TASK BRIEF >> Print the entries exactly; no image belongs in the copy.

SUPPLIED DATA >>
----------
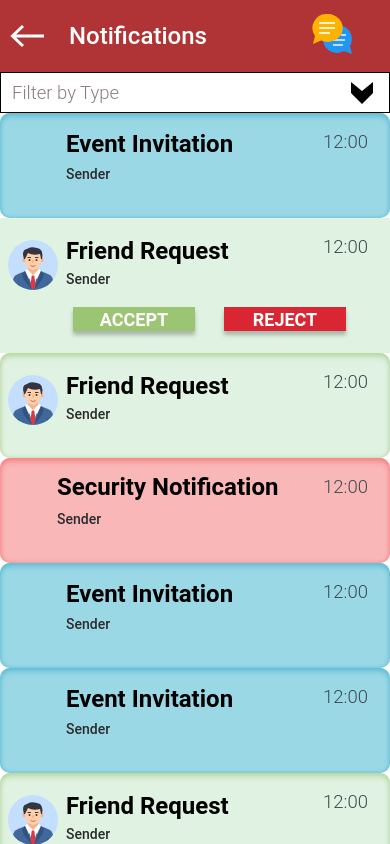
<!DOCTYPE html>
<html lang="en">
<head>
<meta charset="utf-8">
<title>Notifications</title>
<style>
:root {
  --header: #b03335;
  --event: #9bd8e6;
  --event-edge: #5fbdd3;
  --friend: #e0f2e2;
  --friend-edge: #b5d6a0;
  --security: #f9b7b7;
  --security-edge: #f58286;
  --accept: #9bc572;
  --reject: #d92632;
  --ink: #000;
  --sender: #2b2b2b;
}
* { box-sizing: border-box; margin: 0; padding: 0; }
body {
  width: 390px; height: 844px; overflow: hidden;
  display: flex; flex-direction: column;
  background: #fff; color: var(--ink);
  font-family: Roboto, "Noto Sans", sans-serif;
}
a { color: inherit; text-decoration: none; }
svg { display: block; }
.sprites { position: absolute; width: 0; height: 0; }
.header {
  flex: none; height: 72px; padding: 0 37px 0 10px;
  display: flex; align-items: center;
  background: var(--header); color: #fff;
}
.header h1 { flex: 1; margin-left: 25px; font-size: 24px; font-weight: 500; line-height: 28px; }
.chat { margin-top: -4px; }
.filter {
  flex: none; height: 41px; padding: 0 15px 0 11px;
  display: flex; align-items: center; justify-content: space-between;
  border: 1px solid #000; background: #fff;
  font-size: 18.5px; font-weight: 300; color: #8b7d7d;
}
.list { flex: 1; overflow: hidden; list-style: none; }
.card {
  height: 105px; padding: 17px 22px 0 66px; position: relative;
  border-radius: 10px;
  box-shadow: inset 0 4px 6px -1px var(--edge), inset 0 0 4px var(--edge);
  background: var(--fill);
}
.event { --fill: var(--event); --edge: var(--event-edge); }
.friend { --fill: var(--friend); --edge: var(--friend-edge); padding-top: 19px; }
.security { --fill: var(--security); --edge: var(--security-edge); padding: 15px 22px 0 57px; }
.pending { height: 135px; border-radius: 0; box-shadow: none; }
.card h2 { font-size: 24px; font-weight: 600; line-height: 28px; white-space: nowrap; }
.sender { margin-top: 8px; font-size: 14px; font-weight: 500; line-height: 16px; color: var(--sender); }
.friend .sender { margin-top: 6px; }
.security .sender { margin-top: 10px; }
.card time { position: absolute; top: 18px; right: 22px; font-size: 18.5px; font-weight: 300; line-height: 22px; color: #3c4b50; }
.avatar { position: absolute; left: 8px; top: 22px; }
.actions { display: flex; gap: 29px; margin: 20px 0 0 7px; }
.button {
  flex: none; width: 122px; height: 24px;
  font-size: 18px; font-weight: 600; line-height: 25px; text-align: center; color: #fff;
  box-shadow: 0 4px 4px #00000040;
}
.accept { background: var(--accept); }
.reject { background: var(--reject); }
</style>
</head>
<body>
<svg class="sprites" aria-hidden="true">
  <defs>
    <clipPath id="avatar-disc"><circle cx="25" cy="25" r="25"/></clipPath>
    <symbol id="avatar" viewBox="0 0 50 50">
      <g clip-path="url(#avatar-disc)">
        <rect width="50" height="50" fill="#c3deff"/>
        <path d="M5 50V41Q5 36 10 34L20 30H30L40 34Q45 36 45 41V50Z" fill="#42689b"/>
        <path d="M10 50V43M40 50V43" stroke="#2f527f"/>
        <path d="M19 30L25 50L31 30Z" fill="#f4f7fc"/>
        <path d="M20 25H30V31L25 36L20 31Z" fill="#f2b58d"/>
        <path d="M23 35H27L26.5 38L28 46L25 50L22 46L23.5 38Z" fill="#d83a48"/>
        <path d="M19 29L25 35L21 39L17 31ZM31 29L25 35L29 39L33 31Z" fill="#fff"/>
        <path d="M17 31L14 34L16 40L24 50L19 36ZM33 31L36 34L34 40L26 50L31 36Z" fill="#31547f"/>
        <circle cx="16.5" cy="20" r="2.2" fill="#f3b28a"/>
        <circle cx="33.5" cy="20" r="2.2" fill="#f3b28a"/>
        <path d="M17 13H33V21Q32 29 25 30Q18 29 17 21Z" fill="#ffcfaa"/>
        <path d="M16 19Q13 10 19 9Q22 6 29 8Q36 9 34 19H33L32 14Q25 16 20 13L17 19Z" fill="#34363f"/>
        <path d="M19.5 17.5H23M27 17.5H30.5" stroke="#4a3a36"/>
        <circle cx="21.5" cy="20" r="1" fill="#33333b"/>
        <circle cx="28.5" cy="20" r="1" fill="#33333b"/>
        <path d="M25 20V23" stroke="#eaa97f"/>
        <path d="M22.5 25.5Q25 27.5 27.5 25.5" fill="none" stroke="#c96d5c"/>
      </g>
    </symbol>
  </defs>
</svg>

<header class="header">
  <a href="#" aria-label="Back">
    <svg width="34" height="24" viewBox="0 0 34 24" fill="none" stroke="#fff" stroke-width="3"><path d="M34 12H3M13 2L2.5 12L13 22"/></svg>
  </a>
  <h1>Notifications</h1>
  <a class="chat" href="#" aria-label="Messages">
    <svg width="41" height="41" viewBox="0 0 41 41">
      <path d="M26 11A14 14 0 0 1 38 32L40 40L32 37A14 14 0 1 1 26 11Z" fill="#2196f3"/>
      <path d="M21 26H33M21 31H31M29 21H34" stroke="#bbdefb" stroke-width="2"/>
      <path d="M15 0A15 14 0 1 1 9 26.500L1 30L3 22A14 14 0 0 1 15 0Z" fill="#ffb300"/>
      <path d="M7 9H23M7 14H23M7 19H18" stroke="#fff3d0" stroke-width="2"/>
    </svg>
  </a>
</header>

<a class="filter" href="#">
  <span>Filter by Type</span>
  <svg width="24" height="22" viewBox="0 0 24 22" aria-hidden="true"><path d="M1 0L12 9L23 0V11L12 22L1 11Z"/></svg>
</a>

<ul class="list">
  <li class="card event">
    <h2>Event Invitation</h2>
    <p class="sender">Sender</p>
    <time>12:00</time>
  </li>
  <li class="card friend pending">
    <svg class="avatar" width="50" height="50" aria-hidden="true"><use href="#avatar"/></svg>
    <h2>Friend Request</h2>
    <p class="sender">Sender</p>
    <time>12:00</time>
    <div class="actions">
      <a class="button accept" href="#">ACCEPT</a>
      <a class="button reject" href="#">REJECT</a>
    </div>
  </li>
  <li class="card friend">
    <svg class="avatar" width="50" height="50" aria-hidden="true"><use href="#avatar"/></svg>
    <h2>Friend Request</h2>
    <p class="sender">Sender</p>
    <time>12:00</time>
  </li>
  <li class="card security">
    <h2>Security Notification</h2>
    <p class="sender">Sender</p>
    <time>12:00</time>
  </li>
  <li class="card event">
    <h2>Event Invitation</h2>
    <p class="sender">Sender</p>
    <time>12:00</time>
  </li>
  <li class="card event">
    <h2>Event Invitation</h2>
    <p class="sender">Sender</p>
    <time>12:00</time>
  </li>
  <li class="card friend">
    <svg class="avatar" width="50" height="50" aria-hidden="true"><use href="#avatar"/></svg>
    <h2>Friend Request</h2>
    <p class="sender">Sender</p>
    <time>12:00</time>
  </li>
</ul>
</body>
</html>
----------
ANSWER SECTION >>
<!DOCTYPE html>
<html lang="en">
<head>
<meta charset="utf-8">
<title>Notifications</title>
<style>
:root {
  --header: #b03335;
  --event: #9bd8e6;
  --event-edge: #5fbdd3;
  --friend: #e0f2e2;
  --friend-edge: #b5d6a0;
  --security: #f9b7b7;
  --security-edge: #f58286;
  --accept: #9bc572;
  --reject: #d92632;
  --ink: #000;
  --sender: #2b2b2b;
}
* { box-sizing: border-box; margin: 0; padding: 0; }
body {
  width: 390px; height: 844px; overflow: hidden;
  display: flex; flex-direction: column;
  background: #fff; color: var(--ink);
  font-family: Roboto, "Noto Sans", sans-serif;
}
a { color: inherit; text-decoration: none; }
svg { display: block; }
.sprites { position: absolute; width: 0; height: 0; }
.header {
  flex: none; height: 72px; padding: 0 37px 0 10px;
  display: flex; align-items: center;
  background: var(--header); color: #fff;
}
.header h1 { flex: 1; margin-left: 25px; font-size: 24px; font-weight: 500; line-height: 28px; }
.chat { margin-top: -4px; }
.filter {
  flex: none; height: 41px; padding: 0 15px 0 11px;
  display: flex; align-items: center; justify-content: space-between;
  border: 1px solid #000; background: #fff;
  font-size: 18.5px; font-weight: 300; color: #8b7d7d;
}
.list { flex: 1; overflow: hidden; list-style: none; }
.card {
  height: 105px; padding: 17px 22px 0 66px; position: relative;
  border-radius: 10px;
  box-shadow: inset 0 4px 6px -1px var(--edge), inset 0 0 4px var(--edge);
  background: var(--fill);
}
.event { --fill: var(--event); --edge: var(--event-edge); }
.friend { --fill: var(--friend); --edge: var(--friend-edge); padding-top: 19px; }
.security { --fill: var(--security); --edge: var(--security-edge); padding: 15px 22px 0 57px; }
.pending { height: 135px; border-radius: 0; box-shadow: none; }
.card h2 { font-size: 24px; font-weight: 600; line-height: 28px; white-space: nowrap; }
.sender { margin-top: 8px; font-size: 14px; font-weight: 500; line-height: 16px; color: var(--sender); }
.friend .sender { margin-top: 6px; }
.security .sender { margin-top: 10px; }
.card time { position: absolute; top: 18px; right: 22px; font-size: 18.5px; font-weight: 300; line-height: 22px; color: #3c4b50; }
.avatar { position: absolute; left: 8px; top: 22px; }
.actions { display: flex; gap: 29px; margin: 20px 0 0 7px; }
.button {
  flex: none; width: 122px; height: 24px;
  font-size: 18px; font-weight: 600; line-height: 25px; text-align: center; color: #fff;
  box-shadow: 0 4px 4px #00000040;
}
.accept { background: var(--accept); }
.reject { background: var(--reject); }
</style>
</head>
<body>
<svg class="sprites" aria-hidden="true">
  <defs>
    <clipPath id="avatar-disc"><circle cx="25" cy="25" r="25"/></clipPath>
    <symbol id="avatar" viewBox="0 0 50 50">
      <g clip-path="url(#avatar-disc)">
        <rect width="50" height="50" fill="#c3deff"/>
        <path d="M5 50V41Q5 36 10 34L20 30H30L40 34Q45 36 45 41V50Z" fill="#42689b"/>
        <path d="M10 50V43M40 50V43" stroke="#2f527f"/>
        <path d="M19 30L25 50L31 30Z" fill="#f4f7fc"/>
        <path d="M20 25H30V31L25 36L20 31Z" fill="#f2b58d"/>
        <path d="M23 35H27L26.5 38L28 46L25 50L22 46L23.5 38Z" fill="#d83a48"/>
        <path d="M19 29L25 35L21 39L17 31ZM31 29L25 35L29 39L33 31Z" fill="#fff"/>
        <path d="M17 31L14 34L16 40L24 50L19 36ZM33 31L36 34L34 40L26 50L31 36Z" fill="#31547f"/>
        <circle cx="16.5" cy="20" r="2.2" fill="#f3b28a"/>
        <circle cx="33.5" cy="20" r="2.2" fill="#f3b28a"/>
        <path d="M17 13H33V21Q32 29 25 30Q18 29 17 21Z" fill="#ffcfaa"/>
        <path d="M16 19Q13 10 19 9Q22 6 29 8Q36 9 34 19H33L32 14Q25 16 20 13L17 19Z" fill="#34363f"/>
        <path d="M19.5 17.5H23M27 17.5H30.5" stroke="#4a3a36"/>
        <circle cx="21.5" cy="20" r="1" fill="#33333b"/>
        <circle cx="28.5" cy="20" r="1" fill="#33333b"/>
        <path d="M25 20V23" stroke="#eaa97f"/>
        <path d="M22.5 25.5Q25 27.5 27.5 25.5" fill="none" stroke="#c96d5c"/>
      </g>
    </symbol>
  </defs>
</svg>

<header class="header">
  <a href="#" aria-label="Back">
    <svg width="34" height="24" viewBox="0 0 34 24" fill="none" stroke="#fff" stroke-width="3"><path d="M34 12H3M13 2L2.5 12L13 22"/></svg>
  </a>
  <h1>Notifications</h1>
  <a class="chat" href="#" aria-label="Messages">
    <svg width="41" height="41" viewBox="0 0 41 41">
      <path d="M26 11A14 14 0 0 1 38 32L40 40L32 37A14 14 0 1 1 26 11Z" fill="#2196f3"/>
      <path d="M21 26H33M21 31H31M29 21H34" stroke="#bbdefb" stroke-width="2"/>
      <path d="M15 0A15 14 0 1 1 9 26.500L1 30L3 22A14 14 0 0 1 15 0Z" fill="#ffb300"/>
      <path d="M7 9H23M7 14H23M7 19H18" stroke="#fff3d0" stroke-width="2"/>
    </svg>
  </a>
</header>

<a class="filter" href="#">
  <span>Filter by Type</span>
  <svg width="24" height="22" viewBox="0 0 24 22" aria-hidden="true"><path d="M1 0L12 9L23 0V11L12 22L1 11Z"/></svg>
</a>

<ul class="list">
  <li class="card event">
    <h2>Event Invitation</h2>
    <p class="sender">Sender</p>
    <time>12:00</time>
  </li>
  <li class="card friend pending">
    <svg class="avatar" width="50" height="50" aria-hidden="true"><use href="#avatar"/></svg>
    <h2>Friend Request</h2>
    <p class="sender">Sender</p>
    <time>12:00</time>
    <div class="actions">
      <a class="button accept" href="#">ACCEPT</a>
      <a class="button reject" href="#">REJECT</a>
    </div>
  </li>
  <li class="card friend">
    <svg class="avatar" width="50" height="50" aria-hidden="true"><use href="#avatar"/></svg>
    <h2>Friend Request</h2>
    <p class="sender">Sender</p>
    <time>12:00</time>
  </li>
  <li class="card security">
    <h2>Security Notification</h2>
    <p class="sender">Sender</p>
    <time>12:00</time>
  </li>
  <li class="card event">
    <h2>Event Invitation</h2>
    <p class="sender">Sender</p>
    <time>12:00</time>
  </li>
  <li class="card event">
    <h2>Event Invitation</h2>
    <p class="sender">Sender</p>
    <time>12:00</time>
  </li>
  <li class="card friend">
    <svg class="avatar" width="50" height="50" aria-hidden="true"><use href="#avatar"/></svg>
    <h2>Friend Request</h2>
    <p class="sender">Sender</p>
    <time>12:00</time>
  </li>
</ul>
</body>
</html>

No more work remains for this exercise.